April 19 - Argentina rejects US secretary of State Alexander Haig's peace proposals.
April 25 - South Georgia retaken by Royal Marines.
May 1 - British bomb Stanley airfield.
May 2 - Argentine cruiser General Belgrano sinks with loss of 368 crew.
May 4 - British destroyer HMS Sheffield is sunk by missile with the loss of 20 crew.
May 15 - SAS launch attack against Argentines on Pebble Island, an outpost which could have given early warning of the British fleet.
May 18 - Argentine junta rejects British peace proposals.
May 20 - UN peace talks fail, ending any hope of diplomatic solution to the crisis.
May 21 - British troops land on San Carlos Water on East Falkland.
May 23 - British frigate Antelope hit and later sinks.
May 25 - British destroyer HMS Coventry bombed with 20 deaths. Container ship Atlantic Conveyor hit with loss of 12 crew.
May 28 - Battle for Darwin and Goose Green.
May 31 - Argentine positions on Mount Kent and Mount Challenger taken.
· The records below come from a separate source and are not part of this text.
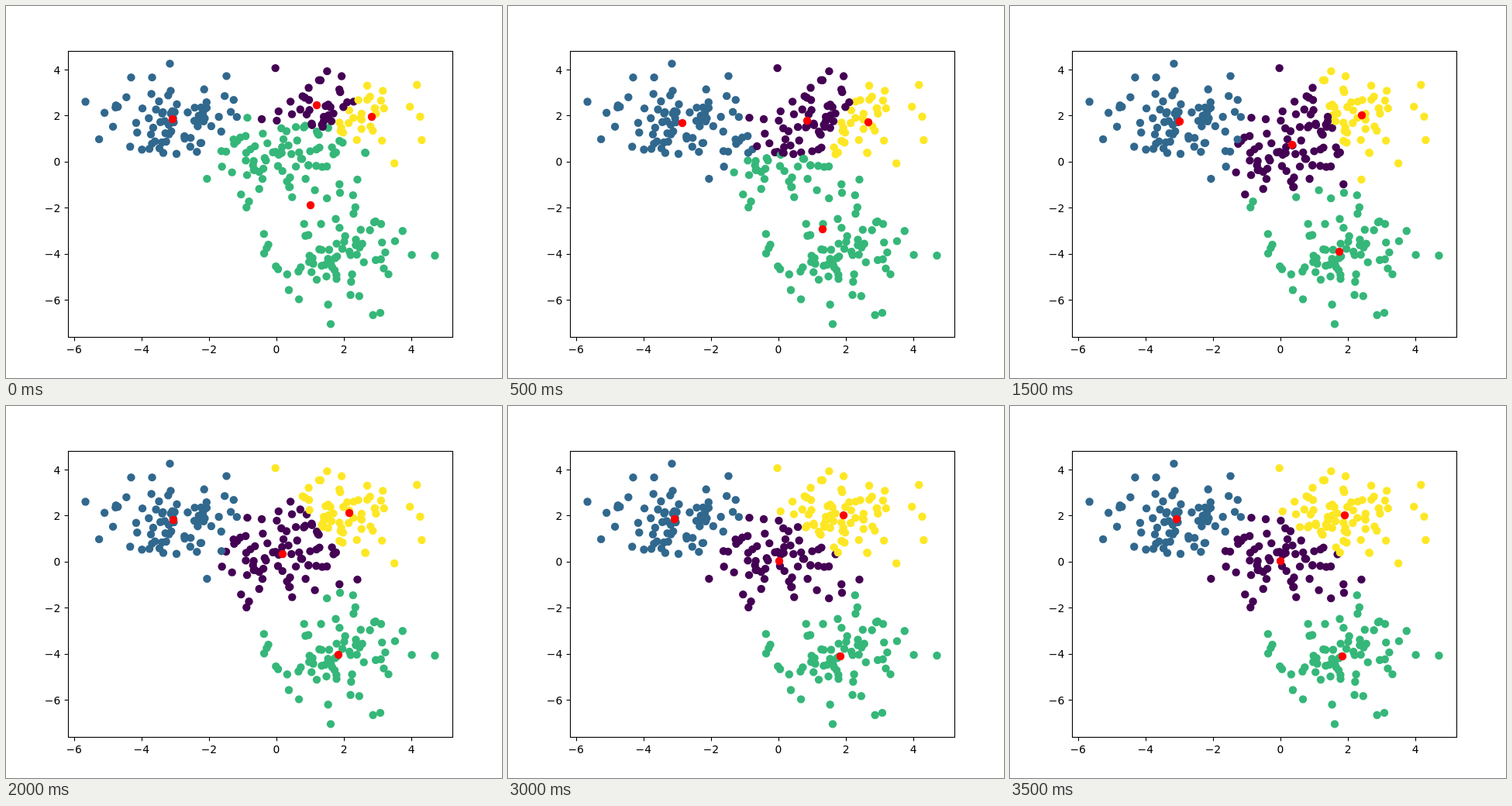
An HTML page with a canvas that plays this animation: 640 px wide and 480 px high, repeating every 4.5 s.

```html
<!DOCTYPE html>
<html lang="en">
<head>
<meta charset="utf-8">
<title>k-means clustering</title>
<style>
html, body { margin: 0; width: 100%; height: 100%; overflow: hidden; background: #fff; }
canvas { display: block; }
</style>
</head>
<body>
<canvas id="plot" width="640" height="480"></canvas>
<script>
const ctx = document.getElementById("plot").getContext("2d");
const COLORS = ["#440154", "#31688e", "#35b779", "#fde725"];
const BLOBS = [[0, 0], [2, 2], [-3, 2], [2, -4]];
const SEEDS = [[1.60055, 2.37006], [-3.45, 2.98], [1.2744, 0.61664], [2.49374, 1.8839]];
const STEP = 500, STATES = 8, LOOP = 4500;
const BOX = { left: 80, right: 576, top: 57.6, bottom: 427.2 };

// Mersenne Twister, seed 0
const mt = new Uint32Array(624);
for (let i = 1; i < 624; i++) {
  mt[i] = Math.imul(1812433253, mt[i - 1] ^ (mt[i - 1] >>> 30)) + i;
}
let pos = 0;

function nextInt() {
  let y = (mt[pos] & 0x80000000) | (mt[(pos + 1) % 624] & 0x7fffffff);
  mt[pos] = mt[(pos + 397) % 624] ^ (y >>> 1) ^ (y & 1 ? 0x9908b0df : 0);
  y = mt[pos];
  pos = (pos + 1) % 624;
  y ^= y >>> 11;
  y ^= (y << 7) & 0x9d2c5680;
  y ^= (y << 15) & 0xefc60000;
  return (y ^ (y >>> 18)) >>> 0;
}

function nextFloat() {
  const hi = nextInt() >>> 5, lo = nextInt() >>> 6;
  return (hi * 67108864 + lo) / 9007199254740992;
}

function gaussPair() {
  let a, b, r;
  do {
    a = 2 * nextFloat() - 1;
    b = 2 * nextFloat() - 1;
    r = a * a + b * b;
  } while (r >= 1 || r === 0);
  const f = Math.sqrt(-2 * Math.log(r) / r);
  return [f * b, f * a];
}

function shuffle(list) {
  for (let i = list.length - 1; i > 0; i--) {
    const mask = 2 ** (32 - Math.clz32(i)) - 1;
    let j;
    do j = nextInt() & mask; while (j > i);
    [list[i], list[j]] = [list[j], list[i]];
  }
}

const points = [];
for (const [cx, cy] of BLOBS) {
  for (let i = 0; i < 75; i++) {
    const [dx, dy] = gaussPair();
    points.push([cx + dx, cy + dy]);
  }
}
shuffle(points);

// k-means: label by nearest centre, then move each centre to its mean
function nearest([x, y], centres) {
  const dist = centres.map(([cx, cy]) => (x - cx) ** 2 + (y - cy) ** 2);
  return dist.indexOf(Math.min(...dist));
}

function mean(list) {
  return [0, 1].map(axis => list.reduce((sum, p) => sum + p[axis], 0) / list.length);
}

const states = [];
let centres = SEEDS;
for (let s = 0; s < STATES; s++) {
  const labels = points.map(p => nearest(p, centres));
  centres = centres.map((_, k) => mean(points.filter((_, i) => labels[i] === k)));
  states.push({ labels, centres });
}

// Linear scale with a 5% margin on both ends
function scale(axis, from, to) {
  const values = points.map(p => p[axis]);
  const min = Math.min(...values), range = Math.max(...values) - min;
  return v => from + (to - from) * ((v - min) / range + 0.05) / 1.1;
}
const toX = scale(0, BOX.left, BOX.right);
const toY = scale(1, BOX.bottom, BOX.top);

function dot(x, y, color) {
  ctx.fillStyle = color;
  ctx.beginPath();
  ctx.arc(x, y, 5.2, 0, 2 * Math.PI);
  ctx.fill();
}

function line(x1, y1, x2, y2) {
  ctx.beginPath();
  ctx.moveTo(x1, y1);
  ctx.lineTo(x2, y2);
  ctx.stroke();
}

function drawAxes() {
  ctx.strokeStyle = ctx.fillStyle = "#000";
  ctx.lineWidth = 1.11;
  ctx.font = "13.89px 'DejaVu Sans', sans-serif";
  ctx.strokeRect(80.5, 58.5, 496, 369);
  for (let v = -6; v <= 4; v += 2) {
    const label = String(v).replace("-", "\u2212");
    const x = Math.round(toX(v)) + 0.5, y = Math.round(toY(v)) + 0.5;
    line(x, 427.5, x, 432.4);
    line(80.5, y, 75.6, y);
    ctx.textAlign = "center";
    ctx.fillText(label, toX(v), 448);
    ctx.textAlign = "right";
    ctx.fillText(label, 70.3, Math.round(toY(v) + 5.5));
  }
}

function draw({ labels, centres }) {
  ctx.fillStyle = "#fff";
  ctx.fillRect(0, 0, 640, 480);
  points.forEach(([x, y], i) => dot(toX(x), toY(y), COLORS[labels[i]]));
  centres.forEach(([x, y]) => dot(Math.round(toX(x)), Math.round(toY(y)), "#f00"));
  drawAxes();
}

const start = performance.now();
function tick() {
  const t = (performance.now() - start) % LOOP;
  draw(states[Math.min(STATES - 1, Math.floor(t / STEP))]);
  requestAnimationFrame(tick);
}
tick();
</script>
</body>
</html>
```
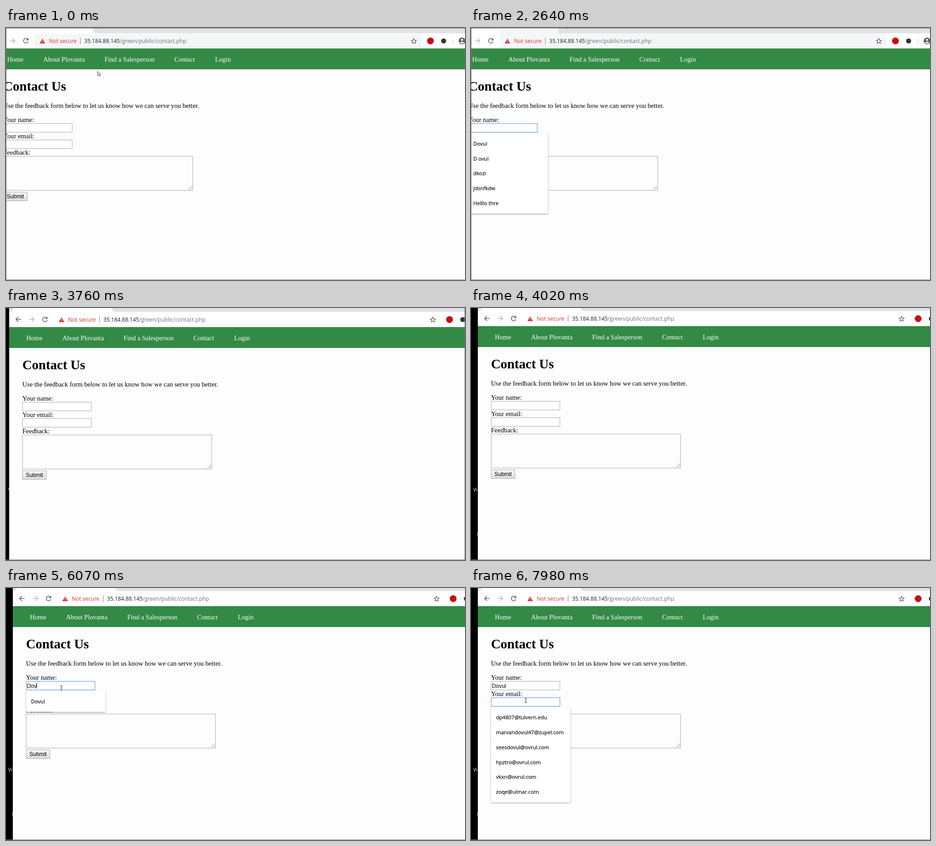
Write an HTML page that moves like this. It is 1009 px wide and 555 px high and loops after 8 s.

```html
<!DOCTYPE html>
<html lang="en">
<head>
<meta charset="utf-8">
<title>Contact form</title>
<style>
html, body { margin: 0; width: 100%; height: 100%; overflow: hidden; background: #000; }
svg { display: block; width: 1009px; height: 555px; }
text { white-space: pre; }
.serif { font: 14.59px "Liberation Serif", "Times New Roman", serif; }
.h1 { font: bold 29.1px "Liberation Serif", "Times New Roman", serif; }
.ui { font: 12.05px "Open Sans", "Noto Sans", sans-serif; }
.item { font: 11.5px "Open Sans", "Noto Sans", sans-serif; fill: #202124; stroke: #202124; stroke-width: .3; }
.field { font: 12.19px "Liberation Sans", Arial, sans-serif; }
.icon { fill: none; stroke: #5f6368; stroke-width: 1.5; }
.box { fill: #fff; stroke: #a9a9a9; }
.box.on { stroke: #4f8fe6; }
</style>
</head>
<body>
<svg viewBox="0 0 1009 555">
  <defs>
    <linearGradient id="face" x2="0" y2="1">
      <stop stop-color="#f8f8f8"/><stop offset="1" stop-color="#dcdcdc"/>
    </linearGradient>
    <filter id="shade" x="-10%" y="-10%" width="120%" height="130%">
      <feDropShadow dx="0" dy="1" stdDeviation="1" flood-opacity=".5"/>
    </filter>
  </defs>
  <rect width="1009" height="555" fill="#000"/>
  <g font-family="Open Sans, sans-serif" font-size="10" fill="#fff">
    <text x="5" y="404">Vi</text><text x="12.5" y="502" fill="#b8b49a">E</text>
  </g>

  <g id="window">
    <rect x="15" y="-40" width="1150" height="640" fill="#fdfdfd"/>
    <rect x="15" y="-40" width="1150" height="80" fill="#fff"/>
    <rect id="omnibox" x="113" width="850" rx="3"/>
    <path fill="#dee1e6" d="M15-40H1165V6.5H249Q241 6.5 241-1V-30H24V-1Q24 6.5 16 6.5H15Z"/>
    <circle cx="40" cy="-9" r="5.3" class="icon"/>
    <text x="55" y="-4.6" class="ui" fill="#3c4043">Contact Us</text>
    <path class="icon" d="M222.5-12.5l7 7m0-7l-7 7M261-12v9m-4.5-4.5h9"/>

    <path class="icon" d="M41 23H30M35.2 17.6L29.8 23l5.4 5.4"/>
    <path class="icon" style="stroke:#b5b7ba" d="M58.5 23H69.5M64.3 17.6L69.7 23l-5.4 5.4"/>
    <path class="icon" d="M97.8 19.8A5.2 5.2 0 1 0 98.7 24.8"/>
    <path fill="#5f6368" d="M99.3 17v5.3H94Z"/>
    <path fill="#d93025" d="M130 18.5L136 29H124Z"/>
    <path stroke="#fff" stroke-width="1.2" d="M130 22v3.3m0 1.1v1.3"/>
    <text class="ui" x="144.5" y="28.3" fill="#d93025">Not secure</text>
    <path stroke="#777b80" d="M213.5 16.5v14"/>
    <text class="ui" x="222" y="28.3" fill="#202124">35.184.88.145<tspan fill="#6b6f74">/green/public/contact.php</tspan></text>
    <path class="icon" style="stroke-width:1.3" id="star"/>
    <circle cx="983" cy="23.5" r="7.5" fill="#c90d0d"/>
    <circle cx="1012" cy="23.5" r="5.5" fill="#38332c"/>
    <path stroke="#d0d2d5" d="M1032.5 17v13"/>
    <circle cx="1052.5" cy="23.5" r="7.5" fill="#5f6368"/>
    <circle cx="1052.5" cy="21" r="2.3" fill="#fff"/>
    <path fill="#fff" d="M1047.8 27.5q4.7-4.5 9.4 0q-4.7 4-9.4 0Z"/>

    <rect x="15" y="40" width="1150" height="46" fill="#338a45"/>
    <g class="serif" fill="#fff" id="nav"></g>
    <text class="h1" x="44" y="132.6">Contact Us</text>
    <g class="serif">
      <text x="44" y="171">Use the feedback form below to let us know how we can serve you better.</text>
      <text x="44" y="202">Your name:</text>
      <text x="44" y="237.8">Your email:</text>
      <text x="44" y="273.5">Feedback:</text>
    </g>
    <rect class="box" x="44.5" y="205.5" width="151" height="19"/>
    <rect class="box" x="44.5" y="241.5" width="151" height="19"/>
    <rect x="44.5" y="277.5" width="416" height="75" fill="#fdfdfd" stroke="#a9a9a9"/>
    <path stroke="#888" d="M451 350.5l8-8m-4 8l4-4"/>
    <rect x="44.5" y="356.5" width="52" height="19" fill="url(#face)" stroke="#a9a9a9"/>
    <text class="field" x="51.5" y="370.2">Submit</text>
    <text class="field" x="46" y="219.5" id="name"></text>
    <path id="caret" stroke="#000" d="M0 0v12.5"/>
    <g id="menu"></g>
  </g>

  <g fill="#777">
    <path d="M0 554h1009v1H0Z"/>
    <path id="edgeStart" d="M0 0h1009v1H1v554H0Z"/>
    <path id="edgeEnd" d="M1008 0h1v555h-1Z"/>
  </g>
  <path id="arrow" fill="#fff" stroke="#333" stroke-width=".9" d="M.5.5V9.8L2.7 7.7 4.2 11 5.7 10.3 4.3 7.1H7.2Z"/>
  <path id="beam" fill="none" stroke="#222" d="M-2.5-4.5H-.7L0-4 .7-4.5H2.5M0-4V4M-2.5 4.5H-.7L0 4 .7 4.5H2.5"/>
</svg>
<script>
const LOOP = 8000;
const NAMES = ["Dovul", "D ovul", "dkozi", "jdsnfkdw", "Helllo thre"];
const EMAILS = ["dp4807@tulvern.edu", "marvandovul47@zupel.com", "seesdovul@ovrul.com",
  "hpztro@ovrul.com", "vkxn@ovrul.com", "zoqe@ulmar.com"];
const NAV = { "Home": 52.5, "About Plovanta": 132, "Find a Salesperson": 266.5, "Contact": 420, "Login": 509.5 };

const $ = id => document.getElementById(id);
const fields = document.querySelectorAll(".box");
const show = (id, on) => $(id).setAttribute("visibility", on ? "visible" : "hidden");
const place = (id, x, y) => $(id).setAttribute("transform", `translate(${x} ${y})`);

$("nav").innerHTML = Object.entries(NAV)
  .map(([label, x]) => `<text x="${x}" y="69">${label}</text>`).join("");
$("star").setAttribute("d", "M" + Array.from({ length: 10 }, (_, i) => {
  const r = i % 2 ? 2.7 : 6, a = (i / 5 - 0.5) * Math.PI;
  return `${(946.5 + r * Math.cos(a)).toFixed(2)} ${(24 + r * Math.sin(a)).toFixed(2)}`;
}).join("L") + "Z");

// Each cue changes part of the state at its time and holds until the next.
const cues = [[0, { dx: -50, dy: 5, x: 201, y: 95, cursor: "arrow", focus: -1, open: false,
  typed: "", caret: true, hover: false }]];
const cue = (time, change) => cues.push([time, change]);
const glide = (start, gap, cursor, points) =>
  points.forEach(([x, y], i) => cue(start + i * gap, { x, y, cursor }));

glide(160, 145.7, "arrow", [[187, 116], [165, 144], [139, 174], [112, 198]]);
glide(743, 145.7, "beam", [[91, 214], [82, 218]]);
cue(1034, { x: 80.5, y: 219.5, focus: 0 });
cue(1180, { open: true });
glide(2060, 145, "arrow", [[118, 176], [190, 104]]);
cue(2350, { x: 252, y: 29, cursor: "beam", hover: true });
cue(2495, { x: 292, y: 3, cursor: "arrow" });
cue(2640, { cursor: "" });

cue(3450, { dx: -38, dy: 5, focus: -1, open: false, hover: false });
cue(3590, { dx: -20, dy: 6 });
cue(3760, { dx: -8, dy: 2 });
cue(3890, { dx: -2, dy: -1 });
cue(4020, { dx: 0, dy: 0 });

glide(4290, 144.3, "arrow", [[524, 3], [436, 58], [334, 118], [236, 168], [164, 204]]);
cue(5011, { x: 126, y: 218, cursor: "beam" });
cue(5156, { x: 121.5, y: 220, focus: 0 });
cue(5300, { open: true });
[5730, 5910, 6070, 6220, 6370].forEach((time, i) => cue(time, { typed: NAMES[0].slice(0, i + 1) }));

glide(6960, 145, "beam", [[121, 228], [120.5, 240], [120.5, 248]]);
cue(7395, { focus: 1, open: false });
cue(7540, { open: true });
cue(7980, { caret: false });

const stateAt = time => Object.assign({}, ...cues.filter(c => c[0] <= time).map(c => c[1]));

function suggestions({ focus, open, typed }) {
  if (!open) return [];
  if (focus) return EMAILS;
  const start = typed.toLowerCase();
  return typed === NAMES[0] ? [] : NAMES.filter(n => n.toLowerCase().startsWith(start));
}

function drawMenu(items, top) {
  const height = 47 + 32.75 * (items.length - 1);
  $("menu").innerHTML = items.length
    ? `<rect x="44" y="${top}" width="175" height="${height}" rx="3" fill="#fff" filter="url(#shade)"/>` +
      items.map((s, i) => `<text class="item" x="55" y="${top + 27.8 + i * 32.75}">${s}</text>`).join("")
    : "";
}

let last = "";
function render(time) {
  const s = stateAt(time), key = JSON.stringify(s);
  if (key === last) return;
  last = key;
  const moved = time >= 3450;
  place("window", s.dx, s.dy);
  $("omnibox").setAttribute("y", s.hover ? -2 : 8);
  $("omnibox").setAttribute("height", s.hover ? 39 : 29);
  $("omnibox").setAttribute("fill", moved ? "#fff" : "#f5f6f8");
  fields.forEach((f, i) => f.classList.toggle("on", i === s.focus));
  $("name").textContent = s.typed;
  const typedWidth = s.focus === 0 && s.typed ? $("name").getComputedTextLength() : 0;
  place("caret", Math.floor(46 + typedWidth) + 0.5, s.focus === 1 ? 244.5 : 209);
  show("caret", s.focus >= 0 && s.caret);
  drawMenu(suggestions(s), s.focus === 1 ? 261.5 : 226);
  show("edgeStart", !moved);
  show("edgeEnd", moved && time < 3890);
  for (const id of ["arrow", "beam"]) {
    place(id, s.x, s.y);
    show(id, s.cursor === id);
  }
}

const begin = performance.now();
function tick() {
  render((performance.now() - begin) % LOOP);
  requestAnimationFrame(tick);
}
tick();
</script>
</body>
</html>
```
June 3 - British landing craft Sir Galahad and Sir Tristram bombed, 51 troops killed.
June 11 - Mount Longdon, Two Sisters and Mount Harriet taken. Three islanders killed during naval bombardment of Stanley.
June 12 - British destroyer HMS Glamorgan hit by shore launched Exocet missile, 13 die.
June 13 - Final Argentine positions on Mount William, Wireless Ridge and Mount Tumbledown taken.
June 14 - British forces liberate Stanley.
June 20 - British forces declare end to hostilities.
July 11 - Requisitioned cruise liner Canberra arrives home at Southampton.
* The war was fought in 1982 between Argentina and Britain over the disputed Falkland Islands, South Georgia and the South Sandwich Islands.
* The Falkland Islands consist of two large and many small islands in the South Atlantic east of Argentina. Their name and ownership have long been disputed.
* The initial invasion was considered by Argentina as reoccupation of its own territory and by the UK as an invasion of a British overseas territory.
* In the period leading up to the war, Argentina was in the midst of an economic crisis and large-scale civil unrest against the repressive military junta who had governed the country since 1976.
* The Argentine military government, headed by General Leopoldo Galtieri, sought to maintain power by diverting public attention.
* On April 2, Galtieri ordered the invasion of the Falkland Islands, triggering the conflict.
* Britain was initially taken by surprise, but launched a naval task force of 110 ships and 28,000 personnel to retake the islands.
* It was on May 21, 1982, that Royal Marines from 3 Commando Brigade conducted an amphibious assault that secured the beach at San Carlos, from which British forces were able to retake the Falklands.
* Argentina's forces surrendered the island's capital Port Stanley on June 14, 1982.
* Nearly 1,000 people died during the 74-day battle, including 255 British servicemen, 655 Argentines and three islanders.
* There were also 1,188 Argentine and 777 British casualties in addition to the war dead; some of these service personnel were later to die of their injuries.
* The South American country still lays claim to the islands, which it calls the Malvinas, but in the years since the conflict it has sought a diplomatic resolution.
Did you know?
* During the occupation, the Falkland Islanders were commanded to drive on the right side of the road. Following liberation, they immediately reverted to driving on the left. But the Argentines continued to drive on the right.
This led to occasional games of "chicken".
* The local vet and a school teacher friend used the former's gelding shears to cut Argentine military telephone lines.
* On the night of the battle for Longdon, a local woman led a caravan of medical vehicles, blacked out to avoid attracting Argentine attention, to the front line.
She wore white gloves to indicate to the drivers in the darkness, and carried a morphine needle so that she could inject herself in case she stepped on a mine.